__YOUR TASK__. Please keep the pictures out and write out exactly the lines from the first in the data below through the one containing "231px; top: 296px;", both included.

(Stored items from a collection)

- Opening Delimiter -

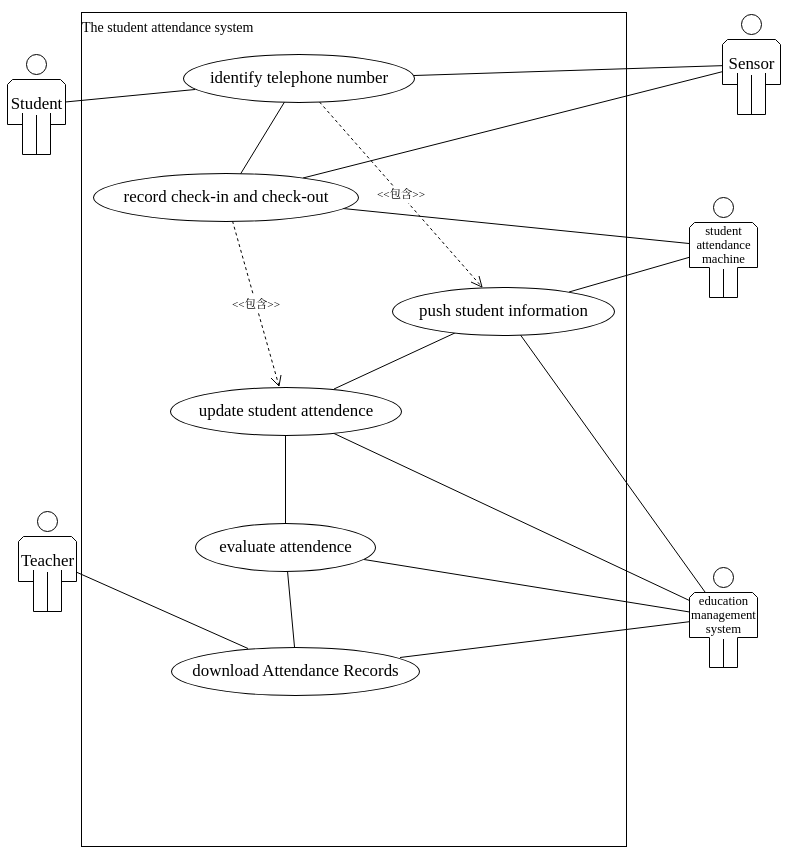
<!DOCTYPE html>
<html lang="en">
<head>
<meta charset="utf-8">
<title>The student attendance system</title>
<style>
:root { --ink: #000; --paper: #fff; }
* { box-sizing: border-box; }
body { margin: 0; background: var(--paper); }
.diagram {
  position: relative; width: 788px; height: 860px; overflow: hidden;
  background: var(--paper); color: var(--ink);
  font: 16.9px/19px "Liberation Serif", serif;
}
.boundary {
  position: absolute; left: 81px; top: 12px; width: 546px; height: 835px;
  border: 1px solid var(--ink);
}
.boundary h1 { margin: 7px 0 0; font-size: 14px; line-height: 16px; font-weight: 400; }
.links { position: absolute; left: 0; top: 0; fill: none; stroke: var(--ink); }
.include { stroke-dasharray: 3 3; }
.usecase {
  position: absolute; height: 49px; padding-bottom: 2px;
  display: flex; align-items: center; justify-content: center;
  border: 1px solid var(--ink); border-radius: 50%; background: var(--paper); white-space: nowrap;
}
.identify { left: 183px; top: 54px; width: 232px; }
.record { left: 93px; top: 173px; width: 266px; }
.push { left: 392px; top: 287px; width: 223px; }
.update { left: 170px; top: 387px; width: 232px; }
.evaluate { left: 195px; top: 523px; width: 181px; }
.download { left: 171px; top: 647px; width: 249px; }
.stereotype {
  position: absolute; width: 50px; height: 17px; background: var(--paper);
  font: 11.3px/17px "Liberation Serif", "Noto Serif CJK SC", serif;
  text-align: center; white-space: nowrap;
}
.include-push { left: 376px; top: 186px; }
.include-update { left: 231px; top: 296px; }
.actor { position: absolute; width: 59px; height: 101px; }
.actor svg { display: block; fill: var(--paper); stroke: var(--ink); }
.actor p {
  position: absolute; left: 0; top: 24px; width: 100%; height: 50px; margin: 0;
  display: flex; align-items: center; justify-content: center; text-align: center; white-space: nowrap;
}
.system { width: 69px; }
.system p { top: 23px; font-size: 12.7px; line-height: 14px; }
.student { left: 7px; top: 54px; }
.teacher { left: 18px; top: 511px; }
.sensor { left: 722px; top: 14px; }
.machine { left: 689px; top: 197px; }
.education { left: 689px; top: 567px; }
</style>
</head>
<body>
<main class="diagram">
  <section class="boundary"><h1>The student attendance system</h1></section>

  <svg class="links" width="788" height="860" viewBox="0 0 788 860" aria-hidden="true">
    <defs>
      <g id="figure">
        <circle cx="29.5" cy="10.5" r="10"/>
        <path d="M15.5 70.5H.5V30.5L5.5 25.5H53.5L58.5 30.5V70.5H43.5"/>
        <path d="M15.5 59V100.5H43.5V59M29.5 61V100.5"/>
      </g>
      <g id="figure-wide">
        <circle cx="34.5" cy="10.5" r="10"/>
        <path d="M20.5 70.5H.5V30.5L5.5 25.5H63.5L68.5 30.5V70.5H48.5"/>
        <path d="M20.5 70.5V100.5H48.5V70.5M34.5 72V100.5"/>
      </g>
    </defs>
    <g class="associations">
      <line x1="60" y1="102.5" x2="195" y2="89.5"/>
      <line x1="414" y1="75.5" x2="727" y2="65.5"/>
      <line x1="303" y1="178" x2="727" y2="70.5"/>
      <line x1="284.5" y1="102" x2="240.5" y2="174"/>
      <line x1="343" y1="208.5" x2="699" y2="244.5"/>
      <line x1="569" y1="292" x2="699" y2="254.5"/>
      <line x1="457" y1="332" x2="334" y2="389"/>
      <line x1="520.5" y1="335" x2="705" y2="592"/>
      <line x1="333" y1="433" x2="699" y2="605"/>
      <line x1="285.5" y1="435" x2="285.5" y2="523"/>
      <line x1="364" y1="559.5" x2="699" y2="613.5"/>
      <line x1="287.5" y1="571" x2="294.5" y2="647"/>
      <line x1="75" y1="571.5" x2="248" y2="648.5"/>
      <line x1="400" y1="657.5" x2="699" y2="620.5"/>
    </g>
    <g class="includes">
      <line class="include" x1="319.5" y1="102" x2="482" y2="287"/>
      <path d="M471 282L482 287L479 276"/>
      <line class="include" x1="232.5" y1="221" x2="279" y2="386"/>
      <path d="M271 378L279 386L281 375"/>
    </g>
  </svg>

  <div class="stereotype include-push">&lt;&lt;包含&gt;&gt;</div>
  <div class="stereotype include-update">&lt;&lt;包含&gt;&gt;</div>

  <div class="usecase identify">identify telephone number</div>
  <div class="usecase record">record check-in and check-out</div>
  <div class="usecase push">push student information</div>
  <div class="usecase update">update student attendence</div>
  <div class="usecase evaluate">evaluate attendence</div>
  <div class="usecase download">download Attendance Records</div>

  <div class="actor student"><svg width="59" height="101" aria-hidden="true"><use href="#figure"/></svg><p>Student</p></div>
  <div class="actor teacher"><svg width="59" height="101" aria-hidden="true"><use href="#figure"/></svg><p>Teacher</p></div>
  <div class="actor sensor"><svg width="59" height="101" aria-hidden="true"><use href="#figure"/></svg><p>Sensor</p></div>
  <div class="actor system machine"><svg width="69" height="101" aria-hidden="true"><use href="#figure-wide"/></svg><p>student<br>attendance<br>machine</p></div>
  <div class="actor system education"><svg width="69" height="101" aria-hidden="true"><use href="#figure-wide"/></svg><p>education<br>management<br>system</p></div>
</main>
</body>
</html>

- Closing Delimiter -

__RESPONSE BELOW__.
<!DOCTYPE html>
<html lang="en">
<head>
<meta charset="utf-8">
<title>The student attendance system</title>
<style>
:root { --ink: #000; --paper: #fff; }
* { box-sizing: border-box; }
body { margin: 0; background: var(--paper); }
.diagram {
  position: relative; width: 788px; height: 860px; overflow: hidden;
  background: var(--paper); color: var(--ink);
  font: 16.9px/19px "Liberation Serif", serif;
}
.boundary {
  position: absolute; left: 81px; top: 12px; width: 546px; height: 835px;
  border: 1px solid var(--ink);
}
.boundary h1 { margin: 7px 0 0; font-size: 14px; line-height: 16px; font-weight: 400; }
.links { position: absolute; left: 0; top: 0; fill: none; stroke: var(--ink); }
.include { stroke-dasharray: 3 3; }
.usecase {
  position: absolute; height: 49px; padding-bottom: 2px;
  display: flex; align-items: center; justify-content: center;
  border: 1px solid var(--ink); border-radius: 50%; background: var(--paper); white-space: nowrap;
}
.identify { left: 183px; top: 54px; width: 232px; }
.record { left: 93px; top: 173px; width: 266px; }
.push { left: 392px; top: 287px; width: 223px; }
.update { left: 170px; top: 387px; width: 232px; }
.evaluate { left: 195px; top: 523px; width: 181px; }
.download { left: 171px; top: 647px; width: 249px; }
.stereotype {
  position: absolute; width: 50px; height: 17px; background: var(--paper);
  font: 11.3px/17px "Liberation Serif", "Noto Serif CJK SC", serif;
  text-align: center; white-space: nowrap;
}
.include-push { left: 376px; top: 186px; }
.include-update { left: 231px; top: 296px; }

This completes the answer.